  • Funding This systematic review and meta-analysis was supported by ThermoFisher Diagnostics.

  • Competing interests FM has received grant/research support from ThermoFisher Diagnostics. NB has received speaker honoraria for lectures from Werfen and ThermoFisher Diagnostics. DG has received speaker honoraria for lectures from DASIT and support for attending meetings and/or travel from Abbott, Stago, DiaSorin, Medical Systems/Snibe, Siemens, Werfen and Roche. FF has acted as a consultant for ThermoFisher Diagnostics. GDS has acted as a consultant for ThermoFisher Diagnostics. CS has received grant/research support from AbbVie, Amgen and Pfizer Inc. CS has acted as a consultant for and has received lecture fees from AbbVie, Amgen, Alfa-Wassermann, Biogen, Eli-Lilly, Galapagos, Janssen, Novartis, Pfizer and SOBI.

  • Provenance and peer review Not commissioned; externally peer reviewed.

  • Supplemental material This content has been supplied by the author(s). It has not been vetted by BMJ Publishing Group Limited (BMJ) and may not have been peer-reviewed.

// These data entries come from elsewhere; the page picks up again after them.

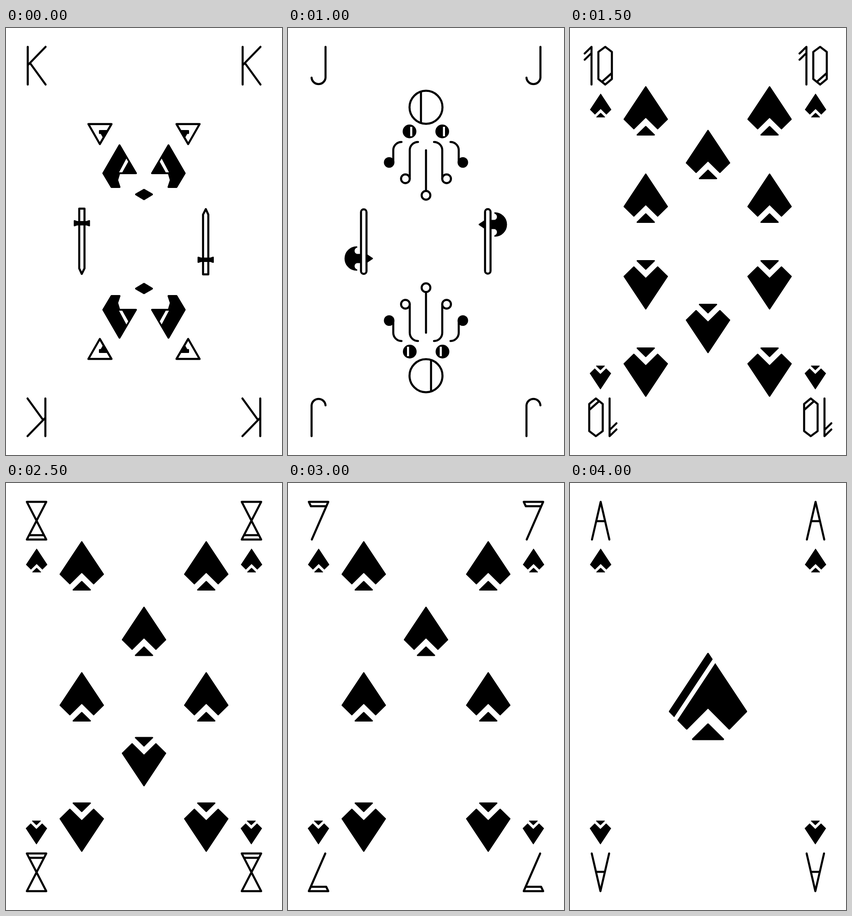
An HTML page that plays this animation: 603x929 px, repeating every 4500 ms.

```html
<!DOCTYPE html>
<html lang="en">
<head>
<meta charset="utf-8">
<title>Spades</title>
<style>
  html, body { margin: 0; width: 100%; height: 100%; overflow: hidden; background: #fff; }
  svg { display: block; width: 100%; height: 100%; }
  .card { visibility: hidden; }
  .card.on { visibility: visible; }
  .line { fill: none; stroke: #000; stroke-width: 4.5; stroke-linecap: round; stroke-linejoin: round; }
  .solid { fill: #000; stroke: #000; stroke-width: 4; stroke-linejoin: round; }
  .soft { fill: #000; stroke: #000; stroke-width: 3; stroke-linejoin: round; }
  .open { fill: #fff; stroke: #000; stroke-width: 4.5; stroke-linejoin: round; }
  .white { fill: #fff; }
</style>
</head>
<body>
<svg id="stage" viewBox="0 0 603 929"></svg>
<script>
const LEFT = 165.5, MID = 301.5, RIGHT = 437.5, HEIGHT = 929, CARD_MS = 500;

const path = (d, cls = "line") => `<path class="${cls}" d="${d}"/>`;
const circle = (x, y, r, cls) => `<circle class="${cls}" cx="${x}" cy="${y}" r="${r}"/>`;
const group = (transform, content) => `<g transform="${transform}">${content}</g>`;
const turned = (content, cx = MID) => content + group(`rotate(180 ${cx} ${HEIGHT / 2})`, content);
const mirrored = content => content + group(`translate(${2 * MID} 0) scale(-1 1)`, content);

const spadeShape = path("M0 2.5L47 73L26 93.5L0 68L-26 93.5L-47 73ZM0 89L18.5 107H-18.5Z", "soft");

// A negative y is the tip of an upside-down spade measured from the bottom edge.
const spade = ([x, y]) => y < 0
  ? group(`translate(${x} ${HEIGHT + y}) scale(1 -1)`, spadeShape)
  : group(`translate(${x} ${y})`, spadeShape);
const pair = (y, right = RIGHT) => [[LEFT, y], [right, y]];

const rankPaths = {
  K: "M47.5 41V123M86.5 41L48 80.5M53 77L86.5 123",
  Q: "M51.5 56.3A15.3 15.3 0 0 1 82 56.3V107.7A15.3 15.3 0 0 1 51.5 107.7ZM67 104L82 122",
  J: "M82 41V108A15.3 15.3 0 0 1 51.5 108",
  10: "M47 123V41L32 55.5M47 54.5L32 69M77 41L91.5 52V111L77 123L62 111V52ZM70 117L91.5 98",
  9: "M56 123L87 41H47.5L71 81M52 50.5H83",
  8: "M45.5 41H88L45.5 123H88ZM51 113.5H83",
  7: "M45.5 41H88L52 123M45.5 41L50 50.5H83",
  6: "M78 41L47.5 123H87L63.5 83M51 113.5H82",
  A: "M48 123L67 41L86 123M57.5 83H76.5"
};

function corners(rank, withSuit) {
  const suit = withSuit ? group("translate(67 142.5) scale(.48)", spadeShape) : "";
  const mark = path(rankPaths[rank]) + suit;
  return turned(mark + group("translate(469.5 0)", mark));
}

function king() {
  const side = path("M180 209H230.5L205 252.5Z")
    + path("M204.5 223.5H221L213 238L208 229H204.5Z", "soft")
    + path("M248 255L284 316H247.5L243 331L248 346H230.5L212.5 316Z", "solid")
    + path("M263 284L267 291L254 314H247Z", "white");
  const nose = path("M301.5 352L319 362L301.5 372.5L284 362Z", "solid");
  const sword = path("M160 393H171.5V523L165.5 535L160 523Z", "open")
    + path("M149.5 419.5L155 421.5H176L182 419.5V430L176 428H155L149.5 430Z", "soft");
  return turned(mirrored(side) + nose) + turned(sword, 301);
}

function queen() {
  const side = path("M266 206V184A18 18 0 0 1 284 166")
    + path("M230 292V230A18 18 0 0 1 248 212")
    + circle(230, 303, 9.5, "open")
    + path("M244 256Q266 230 288 256Q266 282 244 256Z", "solid")
    + path("M264 245H269V267H264Z", "white");
  const middle = circle(301.5, 166, 9.5, "open") + path("M301.5 266V318")
    + path("M301.5 352L319 362L301.5 372.5L284 362Z", "solid");
  const flower = path("M165.5 426V535M165.5 500Q148 498 148 480Q165.5 482 165.5 500")
    + circle(165.5, 410, 16, "open") + circle(165.5, 410, 6, "solid");
  return turned(mirrored(side) + middle) + turned(flower, 301);
}

function jack() {
  const eye = x => circle(x, 225, 15, "") + path(`M${x + 1.5} 215h4.5v20.5h-4.5Z`, "white");
  const arms = circle(221, 292.5, 11.5, "") + path("M230 292V266A18 18 0 0 1 248 248")
    + path("M266 328V266A18 18 0 0 1 284 248") + circle(256.5, 328, 9.5, "open");
  const head = circle(MID, 172.5, 36, "line") + path("M290.5 140V205")
    + eye(265.5) + eye(337)
    + path("M301.5 266V354") + circle(MID, 364, 9.5, "open");
  const axe = path("M150 476.5A25 25 0 0 0 150 526.5C142 523 142 513 150 510H160V493H150C142 490 142 480 150 476.5Z", "soft")
    + path("M172 493.5L184 501.5L172 509.5Z", "soft")
    + `<rect class="open" x="159.5" y="394.5" width="12" height="140.5" rx="6"/>`;
  return turned(head + mirrored(arms)) + turned(axe, 301);
}

const ace = () =>
  path("M301.5 371.5L385 497L348 534.5L301.5 488L255 534.5L218 497ZM301.5 525L334.5 557.5H268.5Z", "solid")
  + `<path d="M321 378L225 522" stroke="#fff" stroke-width="9.4"/>`;

const pips = list => list.map(spade).join("");
const rowY = { outer: 125.5, center: 410.5, inner: 268, upper: 315.5, tenInner: 220.5 };
const six = [...pair(rowY.outer), ...pair(rowY.center), ...pair(-rowY.outer)];
const eightColumns = [rowY.outer, rowY.upper, -rowY.upper, -rowY.outer].flatMap(y => pair(y, 436));

const cards = [
  corners("K") + king(),
  corners("Q") + queen(),
  corners("J") + jack(),
  corners("10", true) + pips([...eightColumns, [MID, rowY.tenInner], [MID, -rowY.tenInner]]),
  corners("9", true) + pips([...eightColumns, [MID, rowY.center]]),
  corners("8", true) + pips([...six, [MID, rowY.inner], [MID, -rowY.inner]]),
  corners("7", true) + pips([...six, [MID, rowY.inner]]),
  corners("6", true) + pips(six),
  corners("A", true) + ace()
];

const stageElement = document.getElementById("stage");
stageElement.innerHTML = cards.map(card => `<g class="card">${card}</g>`).join("");

function draw(now) {
  const current = Math.floor(now / CARD_MS) % cards.length;
  [...stageElement.children].forEach((card, i) => card.classList.toggle("on", i === current));
  requestAnimationFrame(draw);
}
draw(performance.now());
</script>
</body>
</html>
```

Any opinions or recommendations discussed are solely those of the author(s) and are not endorsed by BMJ. BMJ disclaims all liability and responsibility arising from any reliance placed on the content. Where the content includes any translated material, BMJ does not warrant the accuracy and reliability of the translations (including but not limited to local regulations, clinical guidelines, terminology, drug names and drug dosages), and is not responsible for any error and/or omissions arising from translation and adaptation or otherwise.